NFL Wire News

Scoring touchdowns has been a Giant problem

on

The Sports Xchange

EAST RUTHERFORD, N.J. — At the start of the preseason, the New York Giants’ offense, which was coming off a successful first-year campaign under offensive coordinator Ben McAdoo, looked to be the crown jewel in the team’s arsenal.

And why not?

The unit had two-time Super Bowl MVP quarterback Eli Manning coming off one of his best seasons, receiver Odell Beckham Jr. coming off a record-setting rookie season, an improved offensive line made up of four first- or second-round draft picks, and running back, Shane Vereen who was thought to be the missing ingredient in the ground game.

To say that things haven’t gone according to plan for this Giants’ offense would certainly be an understatement.

Through two weeks, the Giants’ offense is ranked 17th thanks to its 338.5 yards per game average, and is tied for 15th with the Bears and Ravens in points with 46.

“We’ve moved the ball well,” Manning said. “I think we’ve got to be better in the green zone getting touchdowns. We’re settling for field goals a little bit too often. But I feel like we are moving the ball well.”

The red zone scoring in particular has been a thorn in the Giants’ side. In two games, the Giants have converted only two of its eight red-zone chances.

Then there are the missed opportunities. According to Pro Football Focus, Manning’s receivers have dropped 11 passes in two games, a figure that puts him well ahead of the other quarterbacks.

Still, Manning, the eternal optimist, views the glass as being half-full despite the offense’s failure to come up big in key situations.

“I thought we got a good rhythm this past week and had some good things going,” Manning said. “Got completions and had pretty good third down production, haven’t seen the exact numbers (59 percent), but I felt like we were pretty good on third down.

“So I think we’ve heading in the right direction. We’ve just got to do a little bit better and execute a little bit better.”

REPORT CARD VS. FALCONS

PASSING OFFENSE: C-plus — There’s wide receiver Odell Beckham Jr. and then there’s everyone else. Right now, the sad reality is that the Giants do not have an effective second receiver on the field that can take some of the heat off Beckham. This is apparently affecting quarterback Eli Manning’s trust in his receivers, as on his sack and fumble, he had Preston Parker wide open over the middle and right in front of his face, yet Manning seemed to be looking everywhere else for an option. Questions remain as to just how healthy Rueben Randle, who got the start in Victor Cruz’s absence, really is. Randle was targeted only twice in the game, coming up with one reception for five yards,

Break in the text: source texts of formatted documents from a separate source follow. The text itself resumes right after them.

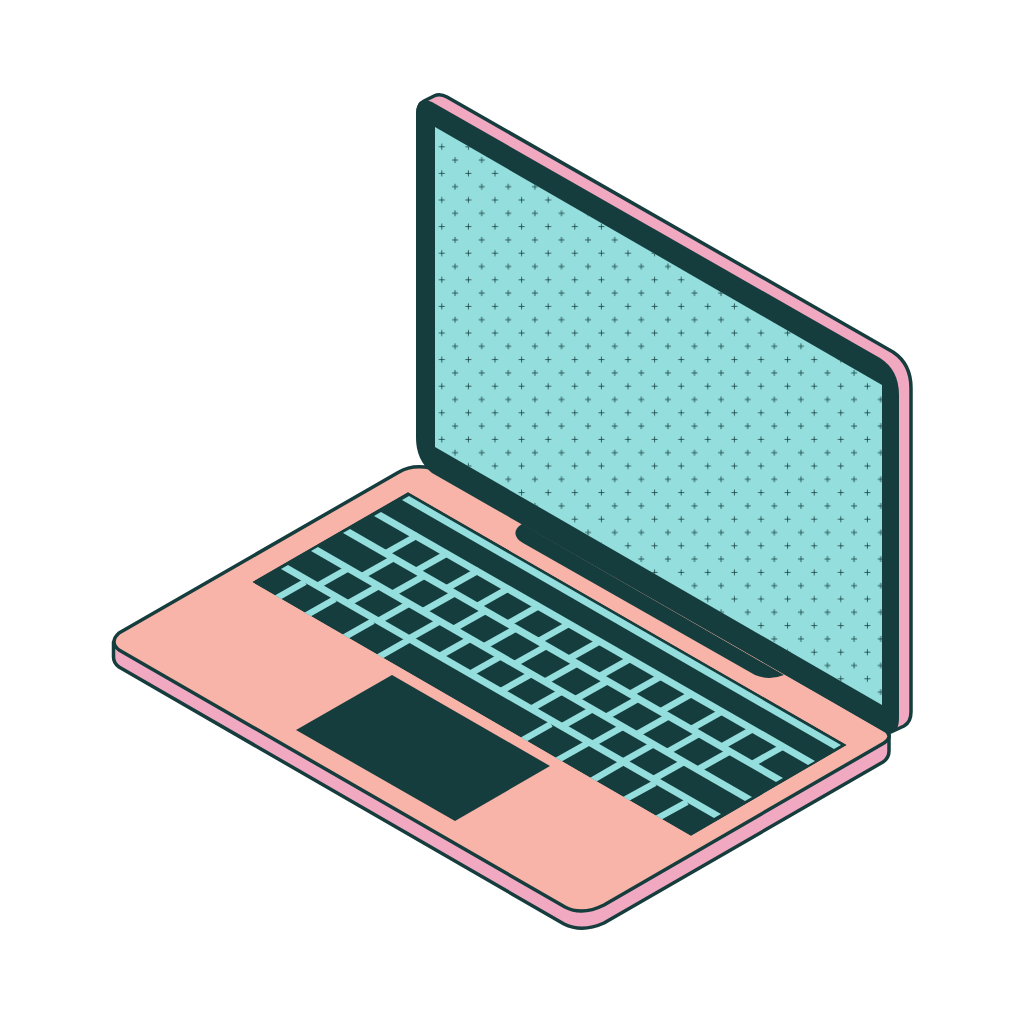
<!DOCTYPE html>
<html lang="en">
<head>
<meta charset="utf-8">
<title>Isometric laptop</title>
<style>
:root { --ink: #163d3d; --peach: #f8b4a8; --pink: #f0a9c1; --aqua: #94dede; --paper: #fff; }
html, body { margin: 0; background: var(--paper); overflow: hidden; }
svg { display: block; width: 1024px; height: 1024px; }
.ink { fill: var(--ink); }
.aqua { fill: var(--aqua); }
.edge { fill: var(--pink); stroke: var(--ink); stroke-width: 3.5; stroke-linejoin: round; }
.deck { fill: var(--peach); stroke: var(--ink); stroke-width: 3.5; stroke-linejoin: round; }
.gap { fill: none; stroke: var(--aqua); stroke-width: 6.5; }
.cross { fill: none; stroke: var(--ink); stroke-width: 0.8; }
</style>
</head>
<body>
<svg viewBox="0 0 1024 1024" role="img" aria-label="Isometric illustration of an open laptop">
  <defs>
    <pattern id="crosses" x="428.5" y="133.5" width="26.6" height="26.6" patternUnits="userSpaceOnUse">
      <path class="cross" d="M10.3 13.3h6M13.3 10.3v6M0 0h3M0 0v3M26.6 0h-3M26.6 0v3M0 26.6h3M0 26.6v-3M26.6 26.6h-3M26.6 26.6v-3"/>
    </pattern>
    <clipPath id="keyboard-area"><polygon points="408,492 847,745 691,836 252,582"/></clipPath>
    <path id="key-gap" d="M16 -9L-16 9"/>
    <g id="three-gaps">
      <use href="#key-gap"/>
      <use href="#key-gap" x="30.5" y="17.6"/>
      <use href="#key-gap" x="61" y="35.2"/>
    </g>
    <g id="twelve-gaps">
      <use href="#three-gaps"/>
      <use href="#three-gaps" x="91.5" y="52.8"/>
      <use href="#three-gaps" x="183" y="105.6"/>
      <use href="#three-gaps" x="274.5" y="158.4"/>
    </g>
  </defs>

  <g id="base">
    <path class="edge" d="M113.500 642V657Q113.500 663 119 667L564 924Q582 933 604 923L883 762Q889 758 889 751V734L582 880Z"/>
    <path class="deck" d="M119 633L399 472Q412 464 431 468L886 731Q893 737 884 743L604 905Q582 916 565 907L119 650Q109 642 119 633Z"/>
    <polygon class="ink" points="392,675 550,766 455,821 296,730"/>
  </g>

  <g id="keyboard" clip-path="url(#keyboard-area)">
    <polygon class="ink" points="408,492 847,745 691,836 252,582"/>
    <g class="aqua">
      <polygon points="402,500 409,496 841,745 834,749"/>
      <polygon points="374,516 381,512 815,761 808,765"/>
      <polygon points="343,533 350,529 783,778 776,782"/>
      <polygon points="311,551 318,547 752,797 745,801"/>
      <polygon points="281,569 288,565 721,814 714,818"/>
    </g>
    <g class="gap">
      <use href="#twelve-gaps" x="402" y="544"/>
      <use href="#key-gap" x="768" y="755"/>
      <use href="#twelve-gaps" x="378" y="567"/>
      <use href="#twelve-gaps" x="333" y="577"/>
      <path d="M305 582L275 599M335 599L305 616M373 621L343 638M412 638L377 658M551 724L521 741M588 743L556 761M622 763L591 781M655 783L624 800M687 802L656 819"/>
    </g>
  </g>

  <g id="lid">
    <path class="edge" d="M418 112Q418 104 424 101L434 96Q440 93 447 97L893 352Q911 364 911 388V712Q911 722 904 726L891 732L880 720L425 430Z"/>
    <path class="ink" d="M416 115Q416 96 432 102L880 358Q899 370 899 395V718Q899 736 885 732L432 473Q416 460 416 438Z"/>
    <path class="ink" d="M522 524Q515 528 515.500 534Q516 539 523 543L755 675Q769 681 784 675Z"/>
    <polygon class="aqua" points="435,127 882,385 882,705 435,447"/>
    <polygon fill="url(#crosses)" points="435,127 882,385 882,705 435,447"/>
  </g>
</svg>
</body>
</html>
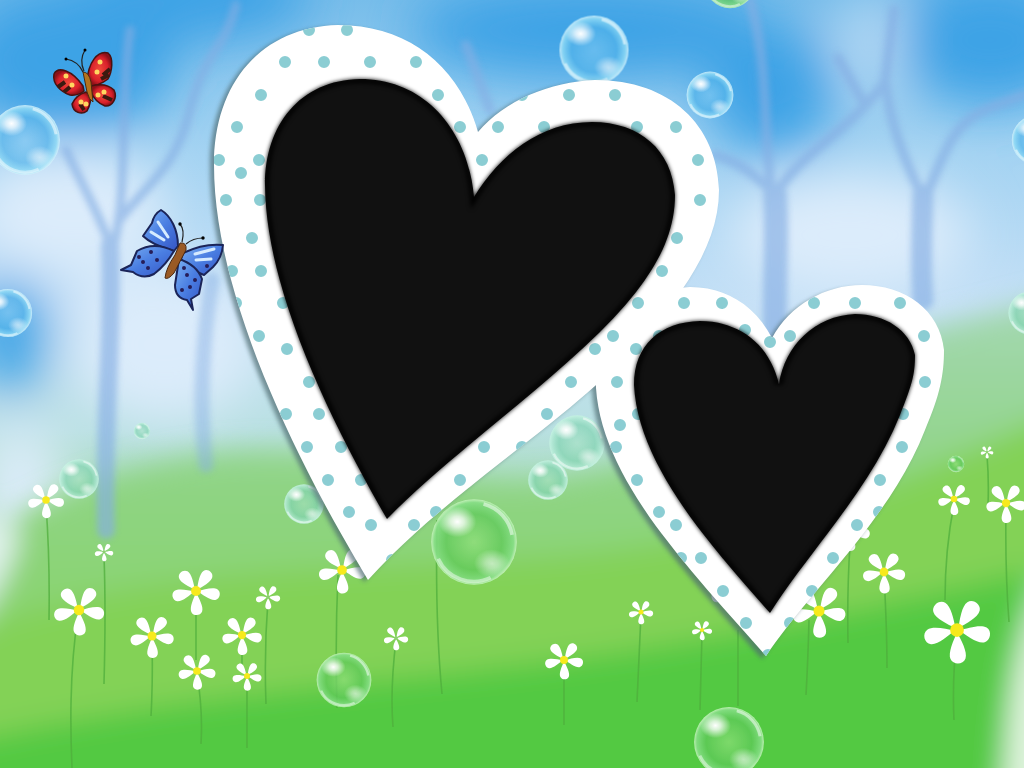
<!DOCTYPE html>
<html lang="en">
<head>
<meta charset="utf-8">
<title>Spring meadow heart frame</title>
<style>
:root{--sky:#b5dbf3;--blue:#3da3e6;--trunk:#85aee3;--meadow:#83d256;--grass:#52c943;--stem:#4fae3d;--slot:#111;--dot:#8bcdd3;--paper:#fff}
*{box-sizing:border-box}
html,body{margin:0;width:1024px;height:768px;overflow:hidden;background:var(--sky);font-family:Inter,sans-serif}
svg{display:block}
.deep{fill:var(--blue)}
.pale{fill:#dcecfb}
.trees{fill:none;stroke:var(--trunk);stroke-linecap:round;stroke-linejoin:round;opacity:.65}
.stems{fill:none;stroke:var(--stem);stroke-width:1.6;opacity:.75}
.paper{fill:var(--paper)}
.slot{fill:var(--slot)}
.dots{fill:none;stroke:var(--dot);stroke-width:12;stroke-linecap:round}
.shade{fill:#4d6b70;opacity:.7}
.feelers{fill:none;stroke:#222;stroke-width:1.2}
</style>
</head>
<body>
<svg width="1024" height="768" viewBox="0 0 1024 768" role="img" aria-label="Two dotted heart frames in a spring meadow with butterflies, bubbles and daisies">
<defs>
<linearGradient id="air" x1="0" y1="0" x2="0" y2="1">
<stop offset="0" stop-color="#78bdea"/><stop offset=".2" stop-color="#a4d3f2"/><stop offset=".4" stop-color="#c5e0f6"/><stop offset=".56" stop-color="#b9e0e2"/><stop offset=".7" stop-color="#9bd99b"/>
</linearGradient>
<linearGradient id="farhill" x1="0" y1="0" x2="0" y2="1">
<stop offset="0" stop-color="#a5d8b5"/><stop offset=".4" stop-color="#8ed482"/><stop offset="1" stop-color="#83d256"/>
</linearGradient>
<radialGradient id="bluefilm" cx=".5" cy=".5" r=".5">
<stop offset="0" stop-color="#7cc9f3" stop-opacity=".6"/><stop offset=".65" stop-color="#54b4ea" stop-opacity=".7"/><stop offset=".9" stop-color="#8fdaf5" stop-opacity=".85"/><stop offset="1" stop-color="#d5f3fc" stop-opacity=".85"/>
</radialGradient>
<radialGradient id="greenfilm" cx=".5" cy=".5" r=".5">
<stop offset="0" stop-color="#8fe07c" stop-opacity=".7"/><stop offset=".65" stop-color="#5fc95a" stop-opacity=".75"/><stop offset=".92" stop-color="#86de86" stop-opacity=".9"/><stop offset="1" stop-color="#c6f3bd" stop-opacity=".9"/>
</radialGradient>
<radialGradient id="aquafilm" cx=".5" cy=".5" r=".5">
<stop offset="0" stop-color="#a5e2c4" stop-opacity=".6"/><stop offset=".65" stop-color="#82d3b2" stop-opacity=".7"/><stop offset="1" stop-color="#c5f2e2" stop-opacity=".9"/>
</radialGradient>
<radialGradient id="glint"><stop offset="0" stop-color="#fff"/><stop offset=".35" stop-color="#fff" stop-opacity=".75"/><stop offset="1" stop-color="#fff" stop-opacity="0"/></radialGradient>
<linearGradient id="bluewing" x1="0" y1="0" x2="1" y2="1"><stop offset="0" stop-color="#7db2f2"/><stop offset=".5" stop-color="#4a7ee2"/><stop offset="1" stop-color="#3454c4"/></linearGradient>
<radialGradient id="redwing"><stop offset="0" stop-color="#f04a3a"/><stop offset=".7" stop-color="#d8202a"/><stop offset="1" stop-color="#8d1018"/></radialGradient>
<filter id="mist" x="-30%" y="-30%" width="160%" height="160%"><feGaussianBlur stdDeviation="26"/></filter>
<filter id="haze" x="-20%" y="-20%" width="140%" height="140%"><feGaussianBlur stdDeviation="14"/></filter>
<filter id="soft" x="-20%" y="-20%" width="140%" height="140%"><feGaussianBlur stdDeviation="3"/></filter>
<filter id="cast"><feGaussianBlur stdDeviation="2"/></filter>
<path id="bigheart" d="M478 132C460 68 410 25 338 25C262 27 214 82 214 165C214 290 290 450 368 580C440 500 545 435 610 372C675 308 719 250 719 190C717 125 670 80 595 80C550 82 505 100 478 132Z"/>
<path id="bigslot" d="M474 197C468 130 425 79 360 79C300 80 265 125 265 185C266 290 330 420 387 519C450 455 530 400 600 332C645 287 675 245 675 195C672 150 640 122 592 122C540 122 500 155 474 197Z"/>
<path id="smallheart" d="M772 338C755 305 725 287 690 287C630 290 594 330 596 388C602 480 690 570 766 656C810 590 890 520 925 430C940 395 944 375 944 350C940 310 905 285 862 285C825 285 790 305 772 338Z"/>
<path id="smallslot" d="M779 384C770 345 740 321 700 321C660 322 634 345 634 385C638 465 710 545 770 613C810 550 870 490 900 415C912 385 915 375 915 355C910 330 885 314 855 314C815 316 785 345 779 384Z"/>
<clipPath id="paperclip"><use href="#bigheart"/><use href="#smallheart"/></clipPath>
<clipPath id="bigclip"><use href="#bigslot"/></clipPath>
<clipPath id="smallclip"><use href="#smallslot"/></clipPath>
<g id="shine">
<ellipse cx="-14" cy="-17" rx="16" ry="13" fill="url(#glint)"/>
<ellipse cx="15" cy="18" rx="15" ry="12" fill="url(#glint)" opacity=".6"/>
<path d="M-30 14A33 33 0 0 0 14 30" fill="none" stroke="#fff" stroke-width="3" opacity=".45"/>
<path d="M8-32A33 33 0 0 1 32-6" fill="none" stroke="#fff" stroke-width="3" opacity=".5"/>
</g>
<g id="bluebubble"><circle r="36" fill="url(#bluefilm)"/><use href="#shine"/></g>
<g id="greenbubble"><circle r="36" fill="url(#greenfilm)"/><use href="#shine"/></g>
<g id="aquabubble"><circle r="36" fill="url(#aquafilm)"/><use href="#shine"/></g>
<path id="petal" d="M0-2C-3-8-8-18-6-23C-4-28 4-28 6-23C8-18 3-8 0-2Z"/>
<g id="petals" fill="#fff"><use href="#petal" transform="rotate(35)"/><use href="#petal" transform="rotate(100)"/><use href="#petal" transform="rotate(178)"/><use href="#petal" transform="rotate(256)"/><use href="#petal" transform="rotate(322)"/></g>
<g id="daisy"><use href="#petals"/><circle r="5.5" fill="#f7ea1c"/></g>
<g id="bud"><use href="#petals"/><circle r="4" fill="#8ccf70"/></g>
</defs>

<g id="sky">
<rect width="1024" height="768" fill="url(#air)"/>
<g filter="url(#mist)">
<ellipse class="deep" cx="65" cy="60" rx="110" ry="75"/>
<ellipse class="deep" cx="190" cy="-5" rx="120" ry="45"/>
<ellipse class="deep" cx="590" cy="30" rx="180" ry="48"/>
<ellipse class="deep" cx="770" cy="90" rx="65" ry="65"/>
<ellipse class="deep" cx="990" cy="40" rx="90" ry="65"/>
<ellipse class="deep" cx="10" cy="335" rx="38" ry="60"/>
<ellipse class="pale" cx="70" cy="215" rx="100" ry="65"/>
<ellipse class="pale" cx="165" cy="345" rx="95" ry="75"/>
<ellipse class="pale" cx="850" cy="235" rx="120" ry="60"/>
<ellipse class="pale" cx="20" cy="490" rx="45" ry="70"/>
<ellipse class="pale" cx="870" cy="40" rx="35" ry="50" opacity=".5"/>
</g>
</g>

<g id="hills" filter="url(#haze)">
<path d="M-50 560C100 450 260 430 420 470S700 440 850 350L1080 290V800H-50Z" fill="url(#farhill)"/>
<path d="M-50 640C120 570 300 570 500 560S850 510 1080 400V820H-50Z" fill="#83d256"/>
<path d="M-50 745C200 690 420 680 600 655S900 600 1080 560V820H-50Z" fill="#52c943"/>
<path d="M1005 768C1010 690 1015 640 1050 560V800H1000Z" fill="#e2f5e0"/>
<path d="M-30 510L20 530Q10 580-30 630Z" fill="#e2f3ee"/>
</g>

<g id="trees" class="trees" filter="url(#soft)">
<path stroke-width="18" d="M110 245C114 330 103 420 106 530"/>
<path stroke-width="9" d="M112 250C100 215 82 185 66 150M114 245C128 190 120 100 130 30M118 222C150 180 175 170 190 110S225 50 236 5"/>
<path stroke-width="15" d="M212 280C203 340 198 400 206 465" opacity=".7"/>
<path stroke-width="24" d="M775 195C778 240 774 270 775 330"/>
<path stroke-width="10" d="M772 195C762 130 770 70 750 0M780 188C805 150 850 130 885 82L894 10M862 100L838 58M770 190C745 165 730 160 715 155M490 110L466 45"/>
<path stroke-width="21" d="M923 195C922 230 920 260 923 300"/>
<path stroke-width="10" d="M920 192C900 150 890 120 886 85M928 192C945 150 955 120 990 108L1024 95"/>
</g>

<g id="flowers">
<path class="stems" d="M46 505Q50 560 49 620M78 615Q68 680 72 768M104 556Q106 610 104 684M152 640Q153 680 151 716M196 595V660M197 674Q203 710 201 744M242 638V668M247 680V748M268 600Q264 650 266 704M338 575Q335 640 337 708M437 520Q435 620 442 694M396 640Q390 690 393 727M564 664V725M641 614Q639 660 637 702M702 633Q701 670 700 710M738 630V706M809 620Q808 660 806 695M850 545Q847 590 848 643M884 575Q887 630 887 668M954 504Q945 550 945 600M987 455Q989 480 988 505M1006 508Q1005 570 1009 622M957 635Q952 680 954 720"/>
<use href="#daisy" transform="translate(46 500) scale(.68)"/>
<use href="#daisy" transform="translate(79 610) scale(.95)"/>
<use href="#bud" transform="translate(104 552) scale(.35)"/>
<use href="#daisy" transform="translate(152 636) scale(.82)"/>
<use href="#daisy" transform="translate(196 591) scale(.9)"/>
<use href="#daisy" transform="translate(197 671) scale(.7)"/>
<use href="#daisy" transform="translate(242 635) scale(.75)"/>
<use href="#daisy" transform="translate(247 676) scale(.55)"/>
<use href="#bud" transform="translate(268 597) scale(.46)"/>
<use href="#daisy" transform="translate(342 570) scale(.88)"/>
<use href="#bud" transform="translate(396 638) scale(.46)"/>
<use href="#daisy" transform="translate(564 660) scale(.72)"/>
<use href="#daisy" transform="translate(641 612) scale(.46)"/>
<use href="#daisy" transform="translate(702 630) scale(.38)"/>
<use href="#daisy" transform="translate(735 592) scale(.9)"/>
<use href="#daisy" transform="translate(819 611) scale(1)"/>
<use href="#daisy" transform="translate(850 531) scale(.75)"/>
<use href="#daisy" transform="translate(884 572) scale(.8)"/>
<use href="#daisy" transform="translate(954 499) scale(.6)"/>
<use href="#bud" transform="translate(987 452) scale(.24)"/>
<use href="#daisy" transform="translate(1006 503) scale(.75)"/>
<use href="#daisy" transform="translate(957 630) scale(1.25)"/>
</g>

<g id="bubbles">
<use href="#bluebubble" transform="translate(25 140) scale(.97)"/>
<use href="#bluebubble" transform="translate(8 313) scale(.67)"/>
<use href="#bluebubble" transform="translate(594 50) scale(.96)"/>
<use href="#bluebubble" transform="translate(710 95) scale(.65)"/>
<use href="#bluebubble" transform="translate(1037 140) scale(.7)"/>
<use href="#aquabubble" transform="translate(1030 313) scale(.6)"/>
<use href="#aquabubble" transform="translate(142 431) scale(.23)"/>
<use href="#aquabubble" transform="translate(79 479) scale(.55)"/>
<use href="#aquabubble" transform="translate(304 504) scale(.55)"/>
<use href="#aquabubble" transform="translate(577 443) scale(.77)"/>
<use href="#aquabubble" transform="translate(548 480) scale(.55)"/>
<use href="#greenbubble" transform="translate(474 542) scale(1.19)"/>
<use href="#greenbubble" transform="translate(344 680) scale(.76)"/>
<use href="#greenbubble" transform="translate(729 742) scale(.97)"/>
<use href="#greenbubble" transform="translate(956 464) scale(.23)"/>
<use href="#greenbubble" transform="translate(730 -17) scale(.7)"/>
</g>

<g id="frames">
<g class="shade" filter="url(#cast)"><use href="#bigheart" x="-4" y="2"/><use href="#smallheart" x="-4" y="3"/></g>
<g class="paper"><use href="#bigheart"/><use href="#smallheart"/></g>
<path class="dots" clip-path="url(#paperclip)" d="M309 30h0M347 30h0M285 62h0M324 62h0M370 62h0M416 62h0M261 95h0M438 95h0M237 127h0M219 160h0M259 160h0M241 173h0M460 127h0M482 160h0M498 127h0M522 95h0M569 95h0M615 95h0M544 127h0M637 127h0M676 127h0M698 160h0M658 160h0M226 200h0M260 200h0M700 200h0M677 238h0M252 238h0M232 271h0M261 271h0M662 271h0M283 303h0M236 303h0M638 303h0M684 303h0M722 303h0M259 336h0M613 336h0M659 336h0M704 336h0M745 330h0M287 349h0M595 349h0M636 349h0M309 382h0M571 382h0M617 382h0M286 414h0M319 414h0M547 414h0M638 414h0M307 447h0M341 447h0M484 447h0M522 447h0M616 447h0M328 480h0M361 480h0M460 480h0M637 480h0M349 512h0M371 525h0M436 512h0M414 525h0M392 560h0M659 512h0M676 525h0M620 425h0M701 558h0M681 558h0M723 591h0M746 623h0M768 655h0M790 623h0M812 591h0M833 558h0M857 525h0M879 512h0M880 480h0M902 447h0M903 414h0M925 382h0M924 336h0M900 303h0M855 303h0M814 303h0M790 336h0M770 342h0M640 414h0"/>
<use class="slot" href="#bigslot"/>
<use class="slot" href="#smallslot"/>
<g fill="none" stroke="#000" stroke-width="8" filter="url(#cast)"><use href="#bigslot" clip-path="url(#bigclip)"/><use href="#smallslot" clip-path="url(#smallclip)"/></g>
</g>

<g id="red-butterfly">
<g fill="url(#redwing)" stroke="#4a1210" stroke-width="1.5">
<path d="M87 82C88 62 98 50 108 53C114 58 112 72 108 79Q99 86 89 86Z"/>
<path d="M83 86C72 70 58 66 54 74C52 84 61 92 70 95Q78 96 84 91Z"/>
<path d="M91 86Q106 82 114 90C118 98 112 107 105 106Q95 102 91 92Z"/>
<path d="M86 92Q76 95 72 104C73 113 82 115 87 111Q92 102 90 94Z"/>
</g>
<path d="M103 75L110 69M101 79L109 75M58 87L65 82M64 92L70 87M103 96L112 100M80 104L84 110" stroke="#3a1a10" stroke-width="4"/>
<path d="M100 62h0M97 72h0M66 76h0M72 85h0M104 92h0M98 95h0M81 102h0M86 104h0" stroke="#ffd860" stroke-width="5" stroke-linecap="round"/>
<path d="M83 72Q89 72 91 82L93 102Q89 100 87 92Z" fill="#b4731c" stroke="#4a2a10"/>
<path class="feelers" d="M83 72Q78 61 66 59M84 71Q79 60 85 50"/>
<circle cx="66" cy="59" r="1.5"/><circle cx="85" cy="50" r="1.5"/>
</g>

<g id="blue-butterfly">
<g fill="url(#bluewing)" stroke="#1b2458" stroke-width="2" stroke-linejoin="round">
<path d="M178 246C178 230 171 216 161 210Q154 214 152 223L143 236Q152 245 174 251Z"/>
<path d="M174 251Q154 241 137 251L131 265L121 270L133 272Q143 280 154 274Q166 265 174 251Z"/>
<path d="M183 253Q204 243 223 245Q222 258 213 267L204 275Q190 270 181 259Z"/>
<path d="M179 259Q197 265 202 279L199 294L191 299L193 310L187 300Q175 298 175 285Z"/>
</g>
<g fill="none" stroke="#d5ebff" stroke-width="3" stroke-linecap="round"><path d="M158 222L168 237M151 232L164 240M195 254L214 249M196 260L211 259"/></g>
<path d="M143 262h0M148 268h0M139 257h0M157 260h0M151 252h0M182 290h0M190 287h0M195 280h0M187 275h0M184 268h0M207 266h0" stroke="#261d58" stroke-width="4" stroke-linecap="round"/>
<path d="M180 243Q187 242 186 250L174 273Q168 280 165 278Q166 268 175 255Z" fill="#9a5a24" stroke="#4a2810"/>
<path class="feelers" d="M182 242Q185 230 180 224M186 244Q193 238 203 238"/>
<circle cx="180" cy="224" r="1.7"/><circle cx="203" cy="238" r="1.7"/>
</g>
</svg>
</body>
</html>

RUSHING OFFENSE: D — Of the Giants’ 21 rushes by the running backs — quarterback Eli Manning had two of the team’s 23 total rushing yards — 13 went for two or fewer yards and five for negative yards. New York really missed journeyman tight end Daniel Fells’ run blocking, as starter Larry Donnell came up woefully short with his performance.

PASS DEFENSE: C — The Giants managed to get pressure on quarterback Matt Ryan, but the coverage had few answers for the slants the Falcons were running at will over the middle. Rookie safety Landon Collins continued to have growing pains in coverage, including his failure to touch down receiver Leonard Hankerson, who had fallen to the ground after making a catch.

RUSH DEFENSE: B –- The Falcons ran the ball only 22 times, but when they did, the Giants’ run defense was there to shut it down. New York allowed an average of 2.5 yards per rush this week, the run defense continuing to be a plus for this team. Cullen Jenkins and Robert Ayers Jr. in particular had strong showings Sunday against the run.

SPECIAL TEAMS: A — The special teams continues to be the Giants’ strongest unit, as they again won the starting field position battle. Kicker Josh Brown was money on his two field goal attempts and sent three of his five kickoffs deep into the end zone. Punter Brad Wing dropped three of his four punts inside of the 20, where they were covered well, and returner Dwayne Harris averaged 16.5 yards per punt return and 38.5 yards on two kickoff returns.

COACHING: D — Some of the decisions made by this coaching staff continue to be major headscratchers, such as going away from receiver Odell Beckham Jr. late in the game despite the fact that the Falcons didn’t make any adjustments on how they were defending the Giants. A rather obvious tendency emerged as whenever quarterback Eli Manning was under center, it was a run, whereas when he was in the shotgun it was a pass. Above all, the most alarming trend to emerge from the coaching perspective was the number of mental breakdowns in areas that the players should know better, such as Landon Collins’ failure to down a receiver after he hit the turf untouched. Coach Tom Coughlin usually has his players prepared and ready to go for any situation, but the sloppiness in the first two games has been rather alarming.


About The Sports Xchange

Since 1987, the Sports Xchange has been the best source of information and analysis for the top professionals in the sports publishing & information business